Over the past few months we’ve been gathering some illuminating research through our Digital Transformation Survey, the findings of which have been used in Marketing Week’s latest issue and feature piece ‘What does ‘digital transformation’ really mean?’.
We surveyed 111 digital and marketing professionals from a variety of organisations to gauge their view of the digital landscape. We asked where are we now and what changes we can expect to see in the future. Here is a summary of some of the insights we gleaned.
People Vs. Tech: Culture & ways of working
As we discussed in our article Focus on what’s important for success it is the needs of the user that inform all technological progress. Respondents felt a transformation in culture through changes in working practices contributed significantly to the successful digital transformation of the business. Organic founder, James Moffat, says, ‘Digital transformation is not the ‘next big thing’ or another technology topic like search, social or automation. Rather, Digital Transformation is the result of how converging technologies have enabled users to reorganise their lives, socially, commercially and economically.’
Millennials Vs. Senior Management: Who drives digital transformation?
Although millennials are seen as the driving force behind Digital Transformation, many still think decisions and projects should sit with senior management. We explored what the emergence of digital natives into the workplace means for businesses in our article Is your workplace ready for the new normal? Overwhelmingly respondents felt millennials were the catalyst behind change. Our research revealed that antiquated models are no longer fit for purpose in the digital age. James Moffat remarks upon how businesses that follow 19th and 20th century structures are ‘no longer the most efficient route forward in a connected educated economy’.
Potential for growth
With the vast majority of organisations intending to recruit or already having recruited a Digital Transformation lead, it’s clear Digital Transformation as a business function continues to grow, as does the intention to invest further. In our article The Awakening: the difficult merging of different worlds, we discussed how changing the climate of the work place is critical to making the investment in people worthwhile. 72% felt the shift was worth the investment but agreed or strongly agreed with the statement ‘Major disruption to your marketplace or revenues is necessary before most firms will invest in digital transformation’. Certainly technology doesn’t change behaviours. Rather the data and insight we gather through digital allows us to see how people really connect, communicate and cooperate to reorganise in new and more efficient ways.
What are the biggest barriers to digital transformation?
Innovation can come from a variety of sources. Our findings revealed that ‘lack of leadership’ and ‘perceived need’ are two of the biggest barriers businesses must overcome for a successful Digital Transformation to take place. In our article Can the c-suite still innovate? we explore some of the obstacles that emerge over the course of digital transformation. James Moffat describes how technology effectively reduces barriers to new behaviours. He says that by embracing technical innovation ‘Cost is vastly reduced and technology is democratised by combining the cost of a camera, mobile phone, EPOS system, messaging network, word processor, user computer and dozens of other technologies that would have cost millions a couple of decades ago.
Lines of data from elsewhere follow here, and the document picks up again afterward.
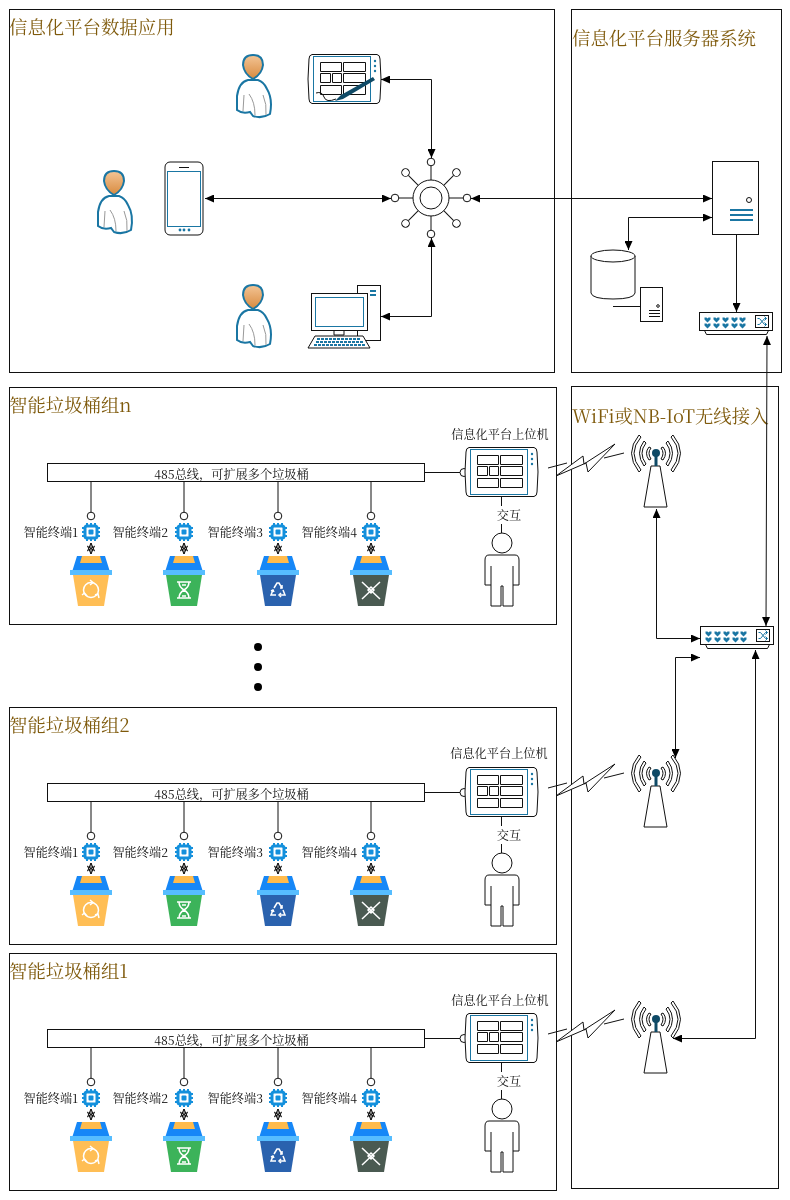
<!DOCTYPE html>
<html lang="zh-CN">
<head>
<meta charset="utf-8">
<title>智能垃圾桶信息化平台</title>
<style>
:root {
  --ink: #111;
  --title: #7f5a0c;
  --blue: #1a76a3;
  --deep: #0f4a66;
  --chip: #1490dc;
  --lid: #1687f7;
  --rim: #56bdff;
  --flap: #ffbb4d;
  --yellow: #ffbe55;
  --green: #3cb35a;
  --navy: #2a62ae;
  --slate: #4a5a51;
}
* { box-sizing: border-box; margin: 0; padding: 0; }
html, body { width: 790px; height: 1200px; overflow: hidden; background: #fff; }
body { font-family: "Noto Serif CJK SC", "Noto Serif CJK JP", "Noto Serif", serif; color: var(--ink); }
svg { display: block; overflow: visible; flex: none; }
.defs { position: absolute; width: 0; height: 0; }
.diagram { position: relative; width: 790px; height: 1200px; }
.panel { position: absolute; left: 9px; width: 548px; border: 1px solid var(--ink); background: #fff; }
.panel h2 { font-size: 18.4px; line-height: 28px; font-weight: 400; color: var(--title); margin-left: -1px; padding-top: 2px; white-space: nowrap; }
.application { top: 9px; width: 546px; height: 364px; }
.server-system { left: 571px; top: 9px; width: 211px; height: 364px; }
.wireless { left: 571px; top: 386px; width: 208px; height: 803px; }
.panel.server-system h2 { margin-left: 0; padding-top: 13px; }
.panel.wireless h2 { margin-left: 0; padding-top: 14px; }
.bin-group { height: 238px; font-size: 12.2px; line-height: 18px; white-space: nowrap; }
.group-n { top: 387px; }
.group-2 { top: 707px; }
.group-1 { top: 953px; }
.bus { position: absolute; left: 37px; top: 75px; width: 378px; height: 19px; border: 1px solid var(--ink); padding-right: 9px; text-align: center; line-height: 20px; }
.port { position: absolute; left: 414px; top: 79px; }
.terminals { position: absolute; left: 14px; top: 93px; display: grid; grid-template-columns: 93px 93px 94px 93px; list-style: none; }
.terminals li { display: flex; justify-content: flex-end; padding-right: 3px; }
.terminals span { margin: 42px -10px 0 0; }
.terminals li:nth-child(2) span { margin-right: -7px; }
.terminals li:nth-child(3) span { margin-right: -8px; }
.terminals li:nth-child(4) span { margin-right: -9px; }
.recycle { color: var(--yellow); }
.kitchen { color: var(--green); }
.reuse { color: var(--navy); }
.other { color: var(--slate); }
.host { position: absolute; left: 441px; top: 37px; width: 101px; display: flex; flex-direction: column; align-items: center; }
.host-name { position: relative; left: -1.5px; }
.group-2 .host-name { left: -2.5px; top: -1px; }
.host svg:first-of-type { margin-top: 4px; }
.link { width: 1px; height: 9px; background: var(--ink); }
.action { position: relative; left: 7.5px; }
.network { position: absolute; left: 0; top: 0; }
.line { fill: none; stroke: var(--ink); stroke-width: 1; }
.shape { fill: #fff; stroke: var(--ink); stroke-width: 1; }
.accent { fill: none; stroke: var(--blue); stroke-width: 1; }
.bold { stroke-width: 2; }
.dot { fill: var(--blue); }
.wire { fill: none; stroke: var(--ink); stroke-width: 1; marker-end: url(#arrow); }
.both { marker-start: url(#arrow); }
.sign { fill: none; stroke: #fff; stroke-width: 1.5; }
</style>
</head>
<body>
<svg class="defs" aria-hidden="true">
  <defs>
    <linearGradient id="skin" x1="0" y1="0" x2="0" y2="1">
      <stop offset="0" stop-color="#f3c596"/><stop offset="1" stop-color="#d88a3e"/>
    </linearGradient>
    <marker id="arrow" markerWidth="10" markerHeight="8" refX="9" refY="4" orient="auto-start-reverse" markerUnits="userSpaceOnUse">
      <path d="M0 0L9 4L0 8Z" fill="#000"/>
    </marker>
    <g id="user">
      <path d="M12 26Q3 28 1 42V56Q6 60 14 58L17 62Q26 65 34 60Q37 45 31 35Q28 28 22 26Z" fill="#fff" stroke="var(--blue)" stroke-width="2"/>
      <path d="M8 41L7 57M13 40Q19 48 19 61M27 41Q31 50 30 61" fill="none" stroke="#999"/>
      <path d="M17 1Q27 1 27 11Q26 20 17 25Q8 20 7 11Q7 1 17 1Z" fill="url(#skin)" stroke="var(--blue)" stroke-width="2"/>
    </g>
    <g id="tablet">
      <path class="shape" d="M4 .5H69Q72 1 72 5Q74 25 72 45Q72 49 69 49.5H4Q1 49 1 45Q-1 25 1 5Q1 1 4 .5Z"/>
      <rect class="accent" x="5.5" y="2.5" width="57" height="45"/>
      <path class="shape" d="M12.5 8.5h21v9h-21zM35.5 8.5h22v9h-22zM12.5 19.5h10v9h-10zM24.5 19.5h9v9h-9zM35.5 19.5h22v9h-22zM12.5 31.5h21v9h-21zM35.5 31.5h22v9h-22z"/>
      <g class="dot"><circle cx="67" cy="7" r="1.2"/><circle cx="67" cy="12" r="1.2"/><circle cx="67" cy="17" r="1.2"/></g>
    </g>
    <g id="person">
      <path class="shape" d="M5 22H31Q35 22 35 27V52H29V73H19V53H17V73H7V52H1V27Q1 22 5 22Z"/>
      <path class="line" d="M7 33V52M29 33V52"/>
      <circle class="shape" cx="18" cy="10" r="10"/>
    </g>
    <g id="terminal">
      <path class="line" d="M23 0V31"/>
      <circle class="shape" cx="23" cy="35" r="3.8"/>
      <path d="M19 42V60M23 42V60M27 42V60M14 47H32M14 51H32M14 55H32" stroke="var(--chip)" stroke-width="2"/>
      <rect x="17" y="45" width="12" height="12" rx="2" fill="#fff" stroke="var(--chip)" stroke-width="3"/>
      <rect x="20.5" y="48.5" width="5" height="5" rx="1" fill="var(--chip)"/>
      <path class="line" d="M23 62V73M20 69L23 62L26 69M20 66L23 73L26 66M19 65L27 70M27 65L19 70"/>
      <path d="M9 75H37L42 91H4Z" fill="var(--lid)"/>
      <path d="M14 75H32L34 82H12Z" fill="var(--flap)"/>
      <rect x="2" y="89" width="42" height="5" fill="var(--rim)"/>
      <path d="M5 94H41L36 125H10Z" fill="currentColor"/>
    </g>
    <g id="sign-cycle" class="sign"><circle cx="23" cy="109" r="7.5"/><path d="M22 99L25 101.5L22 104M27 114L30 113L31 117M14 114L16.5 112L19 115"/></g>
    <g id="sign-hourglass" class="sign"><path d="M16 101H30M16 117H30M18 101Q18 106 23 109Q28 112 28 117M28 101Q28 106 23 109Q18 112 18 117M21 115H25M21 104H25"/></g>
    <g id="sign-triangle" class="sign"><path d="M19 107L22 102H24L27 107M28 109L30 114H25M21 114H16L18 109"/><path d="M25 107L27 107V104M26 112L24 114L26 116M16 110L18 109L19 111"/></g>
    <g id="sign-cross" class="sign"><path d="M14 101L32 118M32 101L14 118M20 109L23 106L26 109L23 112Z"/></g>
    <g id="switch">
      <path class="shape" d="M5 18H69L67 22H7Z"/>
      <rect class="shape" x="0" y="0" width="73" height="18"/>
      <g id="ports" fill="var(--blue)"><path id="port" d="M5 5H7L8 6L9 5H11V7L8 10L5 7Z"/><use href="#port" x="9"/><use href="#port" x="18"/><use href="#port" x="27"/><use href="#port" x="35"/></g>
      <use href="#ports" y="6"/>
      <rect class="shape" x="56" y="3" width="13" height="12"/>
      <path class="accent" d="M58 6H60L65 12H67M58 12H60L65 6H67M65 4L67 6L65 8M65 10L67 12L65 14"/>
    </g>
    <g id="antenna">
      <path class="shape" d="M7 30H16L23 71H0Z"/>
      <path d="M12 18V30" stroke="var(--deep)" stroke-width="3"/>
      <circle cx="12" cy="17" r="4" fill="var(--deep)"/>
      <g id="waves">
        <path class="line" d="M17 12Q21 17 17 23L19 24Q24 17 19 11Z"/>
        <path class="line" d="M22 7Q30 17 22 28L24 30Q33 17 24 5Z"/>
        <path class="line" d="M27 1Q41 17 27 34L29 36Q44 17 29 -1Z"/>
      </g>
      <use href="#waves" transform="matrix(-1 0 0 1 24 0)"/>
    </g>
    <g id="radio-link">
      <path class="line" d="M548 468L567 463M604 458L624 453"/>
      <path class="shape" d="M556 476L583 456L584 464L615 444L588 472L586 463Z"/>
    </g>
    <g id="spoke"><path class="line" d="M431 180V166"/><circle class="shape" cx="431" cy="162" r="3.8"/></g>
  </defs>
</svg>

<main class="diagram">
  <section class="panel application"><h2>信息化平台数据应用</h2></section>
  <section class="panel server-system"><h2>信息化平台服务器系统</h2></section>
  <section class="panel wireless"><h2>WiFi或NB-IoT无线接入</h2></section>

  <section class="panel bin-group group-n">
    <h2>智能垃圾桶组n</h2>
    <p class="bus">485总线，可扩展多个垃圾桶</p>
    <svg class="port" width="46" height="10"><path class="line" d="M1 5.5H36"/><circle class="shape" cx="40" cy="5.5" r="4"/></svg>
    <ul class="terminals">
      <li><span>智能终端1</span><svg class="recycle" width="46" height="126"><use href="#terminal"/><use href="#sign-cycle"/></svg></li>
      <li><span>智能终端2</span><svg class="kitchen" width="46" height="126"><use href="#terminal"/><use href="#sign-hourglass"/></svg></li>
      <li><span>智能终端3</span><svg class="reuse" width="46" height="126"><use href="#terminal"/><use href="#sign-triangle"/></svg></li>
      <li><span>智能终端4</span><svg class="other" width="46" height="126"><use href="#terminal"/><use href="#sign-cross"/></svg></li>
    </ul>
    <div class="host">
      <p class="host-name">信息化平台上位机</p>
      <svg width="73" height="50"><use href="#tablet"/></svg>
      <i class="link"></i><p class="action">交互</p><i class="link"></i>
      <svg width="36" height="74"><use href="#person"/></svg>
    </div>
  </section>

  <section class="panel bin-group group-2">
    <h2>智能垃圾桶组2</h2>
    <p class="bus">485总线，可扩展多个垃圾桶</p>
    <svg class="port" width="46" height="10"><path class="line" d="M1 5.5H36"/><circle class="shape" cx="40" cy="5.5" r="4"/></svg>
    <ul class="terminals">
      <li><span>智能终端1</span><svg class="recycle" width="46" height="126"><use href="#terminal"/><use href="#sign-cycle"/></svg></li>
      <li><span>智能终端2</span><svg class="kitchen" width="46" height="126"><use href="#terminal"/><use href="#sign-hourglass"/></svg></li>
      <li><span>智能终端3</span><svg class="reuse" width="46" height="126"><use href="#terminal"/><use href="#sign-triangle"/></svg></li>
      <li><span>智能终端4</span><svg class="other" width="46" height="126"><use href="#terminal"/><use href="#sign-cross"/></svg></li>
    </ul>
    <div class="host">
      <p class="host-name">信息化平台上位机</p>
      <svg width="73" height="50"><use href="#tablet"/></svg>
      <i class="link"></i><p class="action">交互</p><i class="link"></i>
      <svg width="36" height="74"><use href="#person"/></svg>
    </div>
  </section>

  <section class="panel bin-group group-1">
    <h2>智能垃圾桶组1</h2>
    <p class="bus">485总线，可扩展多个垃圾桶</p>
    <svg class="port" width="46" height="10"><path class="line" d="M1 5.5H36"/><circle class="shape" cx="40" cy="5.5" r="4"/></svg>
    <ul class="terminals">
      <li><span>智能终端1</span><svg class="recycle" width="46" height="126"><use href="#terminal"/><use href="#sign-cycle"/></svg></li>
      <li><span>智能终端2</span><svg class="kitchen" width="46" height="126"><use href="#terminal"/><use href="#sign-hourglass"/></svg></li>
      <li><span>智能终端3</span><svg class="reuse" width="46" height="126"><use href="#terminal"/><use href="#sign-triangle"/></svg></li>
      <li><span>智能终端4</span><svg class="other" width="46" height="126"><use href="#terminal"/><use href="#sign-cross"/></svg></li>
    </ul>
    <div class="host">
      <p class="host-name">信息化平台上位机</p>
      <svg width="73" height="50"><use href="#tablet"/></svg>
      <i class="link"></i><p class="action">交互</p><i class="link"></i>
      <svg width="36" height="74"><use href="#person"/></svg>
    </div>
  </section>

  <svg class="network" width="790" height="1200" viewBox="0 0 790 1200">
    <g id="users"><use href="#user" x="236" y="54"/><use href="#user" x="97" y="170"/><use href="#user" x="236" y="284"/></g>
    <g id="pen-tablet">
      <use href="#tablet" x="308" y="54"/>
      <path class="line" d="M316 93Q322 91 324 97T336 99"/>
      <path d="M335 101L341 95L373 77L375 80L343 99Z" fill="var(--deep)"/>
    </g>
    <g id="phone">
      <rect class="shape" x="165" y="162" width="38" height="73" rx="5"/>
      <rect class="accent" x="167.5" y="171.5" width="33" height="55"/>
      <path class="line" d="M179 167.5H189"/>
      <g class="dot"><circle cx="180" cy="230" r="1.4"/><circle cx="184" cy="230" r="1.4"/><circle cx="189" cy="230" r="1.4"/></g>
    </g>
    <g id="workstation">
      <rect class="shape" x="357.5" y="285.5" width="23" height="55"/>
      <path class="accent bold" d="M370 291H376M370 295H376"/>
      <path class="shape" d="M334 330H344V335H334Z"/>
      <rect class="shape" x="311.5" y="293.5" width="56" height="37"/>
      <rect class="accent" x="315.5" y="297.5" width="48" height="29"/>
      <path class="shape" d="M315 336H363L370 348H308Z"/>
      <path class="accent bold" d="M317 339H361M316 342H363M314 345H365" stroke-dasharray="3 1"/>
    </g>
    <g id="hub">
      <circle class="shape" cx="431" cy="198" r="18"/><circle class="shape" cx="431" cy="198" r="11"/>
      <use href="#spoke"/><use href="#spoke" transform="rotate(45 431 198)"/><use href="#spoke" transform="rotate(90 431 198)"/><use href="#spoke" transform="rotate(135 431 198)"/><use href="#spoke" transform="rotate(180 431 198)"/><use href="#spoke" transform="rotate(225 431 198)"/><use href="#spoke" transform="rotate(270 431 198)"/><use href="#spoke" transform="rotate(315 431 198)"/>
    </g>
    <g id="server">
      <rect class="shape" x="712.5" y="161.5" width="46" height="73"/>
      <circle class="shape" cx="749" cy="200" r="2.5"/>
      <path class="accent bold" d="M730 210H753M730 215H753M730 220H753"/>
    </g>
    <g id="database">
      <path class="shape" d="M591 256V293Q592 299 613 299T635 293V256"/>
      <ellipse class="shape" cx="613" cy="256" rx="22" ry="6"/>
      <path class="line" d="M613 306.5H641"/>
      <rect class="shape" x="640.5" y="287.5" width="22" height="34"/>
      <circle class="shape" cx="658" cy="306" r="1.3"/>
      <path class="line" d="M649 310.5H660M649 313.5H660M649 316.5H660"/>
    </g>
    <use href="#switch" x="699.5" y="312.5"/>
    <use href="#switch" x="700.5" y="626.5"/>
    <use href="#antenna" x="644" y="436"/><use href="#antenna" x="644" y="756"/><use href="#antenna" x="644" y="1002"/>
    <use href="#radio-link"/><use href="#radio-link" y="320"/><use href="#radio-link" y="566"/>
    <g id="more-groups"><circle cx="258" cy="647" r="4"/><circle cx="258" cy="667" r="4"/><circle cx="258" cy="687" r="4"/></g>
    <g id="wires">
      <path class="wire both" d="M381 79.5H431.5V158"/>
      <path class="wire both" d="M205 198.5H391"/>
      <path class="wire both" d="M471 198.5H712"/>
      <path class="wire both" d="M381 316.5H431.5V238"/>
      <path class="wire both" d="M712 217.5H628.5V250"/>
      <path class="wire" d="M736.5 235V312"/>
      <path class="wire both" d="M767 336L766 626"/>
      <path class="wire both" d="M656.5 509V638.5H700"/>
      <path class="wire both" d="M700 657.5H675.5V758"/>
      <path class="wire both" d="M755.5 650V1038.5H673"/>
    </g>
  </svg>
</main>
</body>
</html>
The differentiator in any market now is not what you do but in the operational execution – how you do it.’
How important are different departments in digital transformation?
We heard how HR and IT departments are not perceived to be as relevant to Digital Transformation as marketing and customer services. We approach the importance of integration of digital across departments in our article The Awakening: the difficult merging of different worlds.
Digital Transformation isn’t something you do…
…Neither is it something you do well or badly. Rather Digital Transformation is a process of change towards occupying a place of maturity. Business success is consolidated through building a capability that is not just good at any one thing. The critical success factor depends upon being receptive to change and responding to changing customer behaviors, rather than by dictating change to customers. Change is the only constant; therefore businesses and brands need to be agile and responsive to accommodate an ever-shifting digital terrain.
If you want to know more about Digital Transformation contact us today for a chat, or send us a message.